Invisible is the third book in a series of companion novels. I have read both the first and second books (Awkward and Decked with Holly) and ended up really enjoying Awkward and liking Decked with Holly. In terms of how much I like Invisible, it would have to be between both Awkward and Decked with Holly. These books each talk about a different person that was usually a secondary if not just a one scene character in the previous books. Jane Smith is the best friend of the main character from Awkward.. I honestly never paid any attention to her in Awkward but right now she's center stage. My problem with her is that she was very whiny. Yes her friend is now famous (youtube sensation actually) while her other friend is dating a star (think one of the boys in One Direction). So she feels left out.. I do understand her feelings as if she no longer matters in her friends' life equation. However Jane also has other problems, one named the school's newspaper while the other is Scott, the know it all who she thought was her friend but backstabbed her the first chance he got to be part of the popular crowd (yup, misunderstanding alert!). I personally felt that the plot was lacking in comparison to the other two novels.. the whole point was Jane trying to secure a writing instead of an editing position at the newspaper along with her insecurities towards her friends and Scott. I wished we got more development from Jane, as well as see her grow into someone who doesn't depend so much on her friends. This book contains tons of misunderstandings, so be aware of that. They are the kind of misunderstandings that basically ruin friendships as well as relationships. Character wise, I really disliked Mackenzie's behavior (main character in Awkward). However I really liked Scott, all of Scott, with his smugness, know it all attitude, and the banter between him and Jane. I really liked the growing friendship which later, much later, turned into a relationship. A lot of scenes were pretty funny, especially from Jane's voice. She is a fire cracker so everything sets her off. It was quite funny seeing how she tolerated Scott as well as her relationship with the bookstore owner, her part time job boss, and her very weird relationship with Chelsea, the Queen Bee of the school. Chelsea is the typical popular girl however her character changes dramatically so I am quite excited to read the next novel from Marni Bates, which puts Chelsea in the spotlight this time. This book was great as a fun and light read, and I definitely recommend the whole series to contemporary fans in need of a light read!
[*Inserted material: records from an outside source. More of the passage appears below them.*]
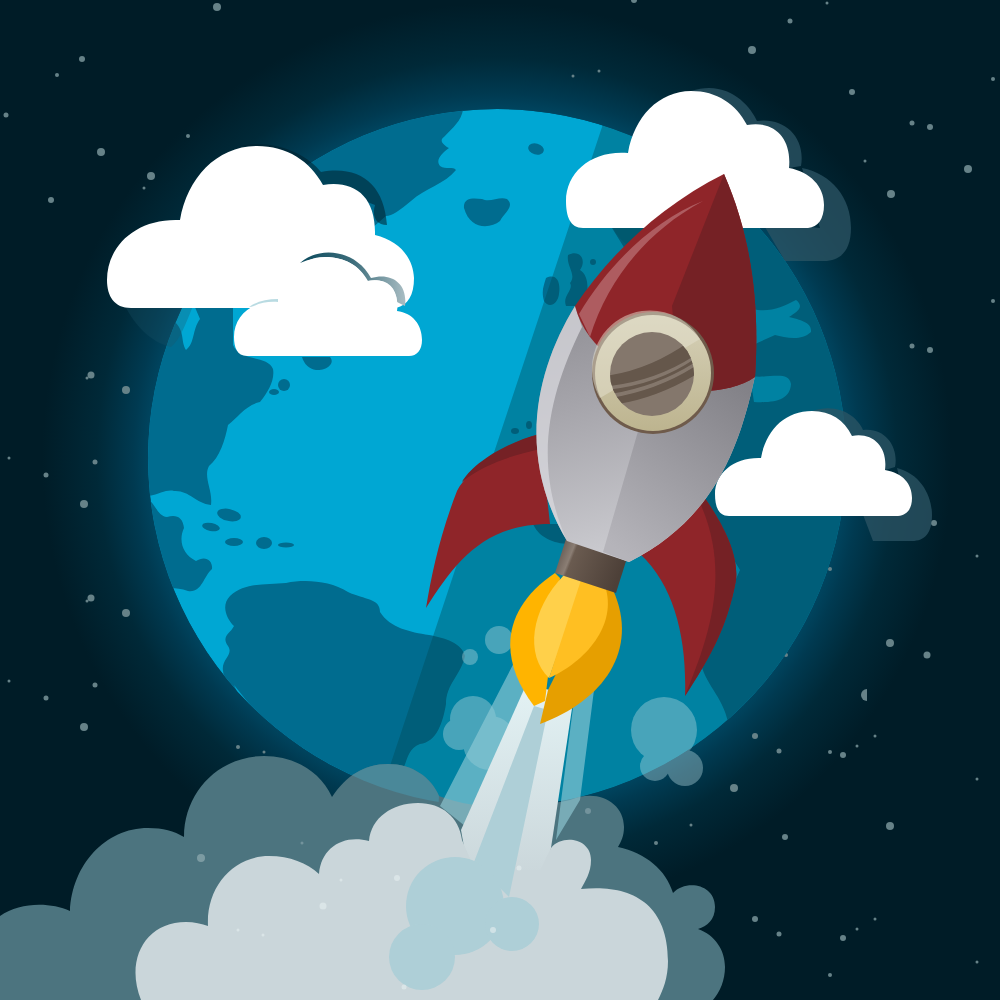
<!DOCTYPE html>
<html lang="en">
<head>
<meta charset="utf-8">
<title>Rocket launch</title>
<style>
:root{--space:#001c27;--glow:#004c69;--sea:#00a7d3;--land:#006c8f;--red:#8f2529;--red-dark:#752125;--smoke:#4c747f;--steam:#cad6da;--puff:#aecfd7;--star:#668288}
html,body{margin:0;height:100%;overflow:hidden;background:var(--space)}
svg{display:block;width:1000px;height:1000px}
.land{fill:var(--land)}
.star{fill:var(--star)}
.cloud{fill:#fff}
.red{fill:var(--red)}
.red-dark{fill:var(--red-dark)}
.smoke{fill:var(--smoke)}
.steam{fill:var(--steam)}
.puff{fill:var(--puff)}
.mist{fill:#b4d8df;opacity:.4}
</style>
</head>
<body>
<svg viewBox="0 0 1000 1000" role="img" aria-label="A red and silver rocket launching past the Earth">
<defs>
<radialGradient id="halo" gradientUnits="userSpaceOnUse" cx="497" cy="458" r="455">
<stop offset=".74" stop-color="#004c69"/><stop offset=".8" stop-color="#003a51"/><stop offset=".88" stop-color="#002938"/><stop offset="1" stop-color="#001c27"/>
</radialGradient>
<linearGradient id="hull" x1="0" y1="0" x2=".25" y2="1"><stop offset="0" stop-color="#8e8d93"/><stop offset=".4" stop-color="#a5a4aa"/><stop offset="1" stop-color="#cbcbd0"/></linearGradient>
<linearGradient id="hull-shade" x1=".8" y1="0" x2=".2" y2="1"><stop offset="0" stop-color="#828187"/><stop offset="1" stop-color="#b5b4ba"/></linearGradient>
<linearGradient id="nozzle" x1="0" y1="0" x2="1" y2=".3"><stop offset="0" stop-color="#4f443d"/><stop offset=".28" stop-color="#8b7e74"/><stop offset=".32" stop-color="#6a5b50"/><stop offset="1" stop-color="#4d4038"/></linearGradient>
<linearGradient id="ring" x1="0" y1="0" x2="0" y2="1"><stop offset="0" stop-color="#d6d1b8"/><stop offset="1" stop-color="#bdb48f"/></linearGradient>
<linearGradient id="beam" x1="0" y1="0" x2="0" y2="1"><stop offset="0" stop-color="#e3f2f4"/><stop offset="1" stop-color="#cad6da"/></linearGradient>
<linearGradient id="edge" x1="0" y1="0" x2="1" y2="0"><stop offset="0" stop-color="#0b4a5d"/><stop offset=".5" stop-color="#3c6d7b"/><stop offset="1" stop-color="#a9bdc3"/></linearGradient>
<clipPath id="globe-clip"><circle cx="497" cy="458" r="349"/></clipPath>
<clipPath id="glass-clip"><circle cx="652" cy="374" r="42"/></clipPath>
<path id="cloud-left" d="M131 308C114 308 107 296 107 280C107 246 136 218 180 220C187 178 217 146 257 146C287 146 310 161 323 185C354 180 376 196 375 235C400 241 413 258 414 278C414 295 408 305 396 308Z"/>
<path id="cloud-top" d="M583 228C570 228 566 216 566 201C566 172 592 150 628 153C634 117 659 91 691 91C717 91 736 104 747 125C774 120 792 138 789 168C810 172 824 186 824 205C824 219 818 227 808 228Z"/>
<path id="cloud-right" d="M729 516C718 516 715 506 715 494C715 473 734 457 761 458C766 430 785 411 812 411C831 411 844 420 852 436C873 432 888 447 885 470C903 473 912 484 912 498C912 509 907 515 898 516Z"/>
<path id="cloud-small" d="M247 356C237 356 234 347 234 337C234 315 253 300 278 302C282 276 301 257 325 257C345 257 360 266 368 281C387 277 400 291 397 311C413 313 422 325 422 340C422 350 417 356 409 356Z"/>
</defs>

<rect id="sky" width="1000" height="1000" fill="url(#halo)"/>

<g id="stars" class="star">
<circle cx="217" cy="7" r="4"/><circle cx="82" cy="59" r="3"/><circle cx="57" cy="75" r="2"/><circle cx="6" cy="115" r="2.5"/><circle cx="101" cy="152" r="4"/><circle cx="51" cy="200" r="3"/><circle cx="188" cy="136" r="2"/><circle cx="151" cy="176" r="4"/><circle cx="144" cy="188" r="1.5"/><circle cx="634" cy="0" r="3"/><circle cx="573" cy="76" r="1.5"/><circle cx="599" cy="71" r="1.5"/><circle cx="790" cy="21" r="2.5"/><circle cx="827" cy="3" r="1.5"/><circle cx="752" cy="50" r="4"/><circle cx="852" cy="92" r="3"/><circle cx="993" cy="79" r="2"/><circle cx="912" cy="123" r="2.5"/><circle cx="930" cy="127" r="3"/><circle cx="968" cy="169" r="4"/><circle cx="865" cy="161" r="1.5"/><circle cx="891" cy="194" r="4"/><circle cx="993" cy="301" r="2"/><circle cx="912" cy="346" r="2.5"/><circle cx="930" cy="350" r="3"/>
<g id="star-cluster"><circle cx="91" cy="375" r="3.5"/><circle cx="87" cy="378" r="1.5"/><circle cx="126" cy="390" r="4"/><circle cx="9" cy="458" r="1.5"/><circle cx="46" cy="475" r="2.5"/><circle cx="95" cy="462" r="2.5"/><circle cx="84" cy="504" r="4"/></g>
<use href="#star-cluster" y="223"/>
<circle cx="934" cy="523" r="3"/><circle cx="977" cy="556" r="1.5"/><circle cx="830" cy="569" r="2"/><circle cx="890" cy="643" r="4"/><circle cx="927" cy="655" r="3.5"/><circle cx="786" cy="655" r="2"/><path d="M867 689A6 6 0 1 0 867 701Z"/><circle cx="755" cy="736" r="3"/><circle cx="779" cy="751" r="2.5"/><circle cx="830" cy="752" r="2"/><circle cx="843" cy="755" r="3"/><circle cx="857" cy="746" r="1.5"/><circle cx="875" cy="736" r="1.5"/><circle cx="977" cy="779" r="1.5"/><circle cx="734" cy="788" r="4"/><circle cx="785" cy="837" r="3"/><circle cx="890" cy="826" r="4"/><circle cx="656" cy="843" r="2"/><circle cx="691" cy="825" r="1.5"/><circle cx="755" cy="919" r="3"/><circle cx="779" cy="934" r="2.5"/><circle cx="843" cy="938" r="3"/><circle cx="857" cy="929" r="1.5"/><circle cx="875" cy="919" r="1.5"/><circle cx="830" cy="975" r="2"/><circle cx="977" cy="962" r="1.5"/><circle cx="238" cy="747" r="2"/><circle cx="264" cy="752" r="1.5"/>
</g>

<g id="earth" clip-path="url(#globe-clip)">
<circle cx="497" cy="458" r="349" fill="#00a7d3"/>
<g class="land">
<path d="M464 100C464 120 455 125 444 137C438 141 445 146 449 148C442 153 435 160 440 166C446 170 453 166 456 170C445 184 425 188 411 201C400 210 392 216 386 216L300 290L190 300L260 100Z"/>
<path d="M194 305L200 319C192 330 195 343 186 350C180 340 186 332 173 320L140 420V497L149 496C160 494 167 489 174 491C189 490 195 503 211 505C213 490 203 477 209 466C220 457 225 440 228 425C238 417 246 405 260 402C268 392 275 380 273 369C268 355 240 362 233 345V305Z"/>
<path d="M302 357H330C336 364 325 371 316 370C309 369 304 364 302 357Z"/>
<circle cx="284" cy="385" r="6"/><ellipse cx="274" cy="392" rx="5" ry="3"/>
<path d="M145 498C155 500 156 516 167 517C176 514 183 517 184 528C178 541 183 555 196 561C205 555 213 560 212 569C203 577 202 593 188 591C175 586 165 590 160 585Z"/>
<ellipse cx="229" cy="515" rx="12" ry="6" transform="rotate(12 229 515)"/><ellipse cx="211" cy="527" rx="9" ry="4" transform="rotate(12 211 527)"/><ellipse cx="234" cy="542" rx="9" ry="4"/><ellipse cx="264" cy="543" rx="8" ry="6"/><ellipse cx="286" cy="545" rx="8" ry="2.5"/>
<path d="M230 596C245 582 266 585 286 583C306 579 330 581 348 592C365 600 380 598 380 612C390 628 410 632 429 635C445 638 462 643 465 656C461 675 446 684 446 704C443 722 437 742 420 744C405 750 408 765 401 770C402 781 417 789 421 810H300L240 711C238 700 224 687 223 671C221 659 234 655 228 646C221 636 230 634 234 626C226 618 221 605 230 596Z"/>
<path d="M234 685L262 720H250Z" fill="#00a7d3"/>
<path d="M464 208C463 197 474 198 482 199C490 203 499 196 507 199C515 206 505 212 500 221C490 229 470 230 464 208Z"/><ellipse cx="536" cy="149" rx="8" ry="5.5" transform="rotate(15 536 149)"/>
<path d="M568 255C580 249 587 260 580 270C588 275 590 288 584 306H566C562 296 574 290 570 283C577 275 566 266 568 255ZM546 278C556 273 561 281 559 294C558 304 549 309 544 301C541 291 544 285 546 278Z"/><circle cx="593" cy="262" r="3"/>
<ellipse cx="515" cy="431" rx="4" ry="3"/><ellipse cx="529" cy="425" rx="3" ry="4"/>
<path d="M612 228L633 262L720 400L700 505L740 570L700 660C705 685 722 695 728 722L860 650V250L757 220Z"/>
<path d="M533 524C540 540 558 544 570 544V524Z"/>
</g>
<path d="M752 309C770 313 782 307 796 300C805 307 797 312 789 317C800 320 812 322 811 332C800 342 785 337 775 335L755 344ZM750 376C770 379 788 370 791 384C790 400 775 403 754 402Z" fill="#00a7d3"/>
<path id="night-side" d="M603 100L603 124L382 790L376 820H860V100Z" fill="#004a55" opacity=".39"/>
</g>

<g id="cloud-shadows">
<g fill="#001f2c" opacity=".55"><path d="M240 146C275 138 308 155 321 172C360 165 384 184 387 225C375 225 372 215 375 205L323 185L257 146Z"/></g>
<path d="M125 306H193C185 325 180 340 171 347C150 342 135 325 125 306Z" fill="#1b5369" opacity=".3"/>
<g fill="#2c5564" opacity=".75"><path d="M691 91C727 79 750 105 757 121C784 117 806 137 801 166L789 168L747 125ZM802 168C832 174 851 198 851 228C851 250 841 261 824 261H785L762 222L820 228Z"/><path d="M812 411C840 402 858 418 863 430C885 427 899 447 895 467L885 470L852 436ZM897 468C921 474 932 496 932 515C932 533 925 541 912 541H873L862 512H908Z"/></g>
<path d="M612 226H655L634 250Q618 240 612 226Z" fill="#005769" opacity=".6"/>
</g>
<g id="clouds" class="cloud">
<use href="#cloud-left"/>
<path d="M300 263C320 245 356 250 371 278C391 272 408 283 405 306L397 302C396 285 385 278 367 281C355 256 325 252 300 263Z" fill="url(#edge)"/>
<path d="M249 307Q260 299 278 299V304Z" fill="#b9dbe2"/>
<use href="#cloud-small"/><use href="#cloud-top"/><use href="#cloud-right"/>
</g>

<g id="back-smoke" class="smoke">
<path d="M0 1000V916C20 902 50 902 70 911C72 865 105 828 148 828C163 828 174 831 184 837C184 791 220 756 264 756C294 756 320 771 332 797C346 776 364 764 388 764C412 764 431 777 439 796C480 812 530 808 570 800C597 788 624 802 624 827C624 836 621 842 618 847C646 853 666 870 673 893C686 879 715 884 715 907C715 920 707 926 698 929C715 935 725 950 725 967C725 980 720 992 713 1000Z"/>
</g>
<g fill="#4a8ea0" opacity=".8" clip-path="url(#globe-clip)"><path d="M332 797C346 776 364 764 388 764C412 764 431 777 439 796L437 830H320Z"/></g>

<g id="mist-puffs">
<g class="mist"><circle cx="499" cy="640" r="14"/><circle cx="470" cy="657" r="8"/><circle cx="473" cy="719" r="23"/><circle cx="459" cy="734" r="16"/><circle cx="490" cy="743" r="27"/><circle cx="664" cy="730" r="33"/><circle cx="655" cy="766" r="15"/><circle cx="685" cy="768" r="18"/></g>
</g>

<g id="exhaust">
<path d="M518 655L440 806L470 830L545 700ZM574 700L556 840L580 800L594 690Z" fill="#93cdd8" opacity=".62"/>
<path d="M526 685L461 830L470 880H545L551 848L574 695Z" fill="url(#beam)"/>
</g>
<g id="front-steam" class="steam">
<path d="M141 1000C125 960 145 922 186 922C194 922 202 924 208 926C206 887 233 856 269 856C290 856 307 863 319 874C321 848 343 834 369 841C371 818 392 803 418 803C442 803 459 817 462 840L475 870H540L551 848C562 834 591 838 591 860C591 873 585 881 581 889C627 884 668 900 668 961C668 978 663 990 658 1000Z"/>
</g>
<g id="blue-steam" class="puff">
<path d="M534 706L474 862L509 897L548 710Z"/>
<circle cx="455" cy="906" r="49"/><circle cx="512" cy="924" r="27"/><circle cx="422" cy="957" r="33"/>
</g>
<g id="smoke-stars" fill="#e4edef" opacity=".65"><circle cx="323" cy="906" r="3.5"/><circle cx="397" cy="878" r="3"/><circle cx="341" cy="880" r="1.5"/><circle cx="519" cy="868" r="2.5"/><circle cx="493" cy="930" r="3"/><circle cx="404" cy="987" r="2.5"/><circle cx="238" cy="930" r="1.5"/><circle cx="263" cy="935" r="1.5"/><circle cx="201" cy="858" r="4" opacity=".5"/><circle cx="588" cy="811" r="3" opacity=".4"/><circle cx="302" cy="843" r="1.5" opacity=".4"/></g>

<g id="rocket">
<g id="flame">
<path d="M555 573C500 610 499 660 534 706L545 701L560 578Z" fill="#ffb400"/>
<path d="M600 586L613 590C640 650 603 701 540 724L548 690Z" fill="#e69f00"/>
<path d="M564 575C530 610 525 655 549 678L585 578Z" fill="#ffd04a"/>
<path d="M582 577L605 586C618 625 585 662 549 678Z" fill="#ffbf22"/>
</g>
<g id="fins">
<path class="red" d="M540 434C500 444 465 474 457 491C440 535 432 572 426 608C455 563 483 524 550 524Z"/>
<path class="red-dark" d="M540 434C500 444 470 467 462 482C485 463 515 455 540 449Z"/>
<path class="red" d="M704 497C731 535 738 562 736 580C727 630 707 662 685 696C687 640 675 586 640 554Z"/>
<path class="red-dark" d="M704 497C731 535 738 562 736 580C727 630 707 662 685 696C706 644 733 576 700 503Z"/>
</g>
<path id="engine" d="M566 539L627 558L616 593L555 573Z" fill="url(#nozzle)"/>
<g id="body">
<path d="M575 306C536 370 516 455 567 541L629 562C710 521 738 455 755 376L650 330Z" fill="url(#hull)"/>
<path d="M650 390L603 552L629 562C710 521 738 455 755 376L690 370Z" fill="url(#hull-shade)"/>
<path d="M575 306C536 370 516 455 567 541C531 460 551 390 582 327Z" fill="#d9d9de" opacity=".75"/>
</g>
<g id="nose">
<path class="red" d="M724 174C660 206 610 254 575 306C586 350 633 379 680 389C710 394 737 389 755 377C760 302 751 236 724 174Z"/>
<path class="red-dark" d="M724 174C751 236 760 302 755 377C737 389 710 394 680 389L672 306Z"/>
<path d="M703 201C655 220 610 262 579 314L590 337C607 282 644 233 703 201Z" fill="#b96f73" opacity=".75"/>
</g>
<g id="porthole">
<circle cx="653" cy="373" r="61" fill="#6f5b4b"/>
<circle cx="653" cy="373" r="58" fill="url(#ring)"/>
<path d="M600 398A58 58 0 0 1 700 339Z" fill="#e5e1cf" opacity=".5"/>
<circle cx="652" cy="374" r="42" fill="#84776c"/>
<g clip-path="url(#glass-clip)"><path d="M605 376Q650 370 690 341L700 352Q660 380 610 386ZM605 390Q660 385 700 355V359Q660 386 610 394ZM610 398Q660 390 700 363V372Q660 397 618 404Z" fill="#65574b"/></g>
</g>
</g>
</svg>
</body>
</html>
Marni Bates does it again! The next installment of the Smith High series, INVISIBLE does not disappoint. It was the perfect mix of teen drama, romance and that zany wit Bates has become known for. The large cast of characters are all deeply developed and come alive on the page, making this a one-sitting, can’t-put-it-down book. It was refreshing to read a YA that is on the lighter side and can make me laugh, but still manages to pack an emotional punch with well-developed story lines and character struggles. I am dying to read more about Chelsea, so I can't wait for the next book in the series!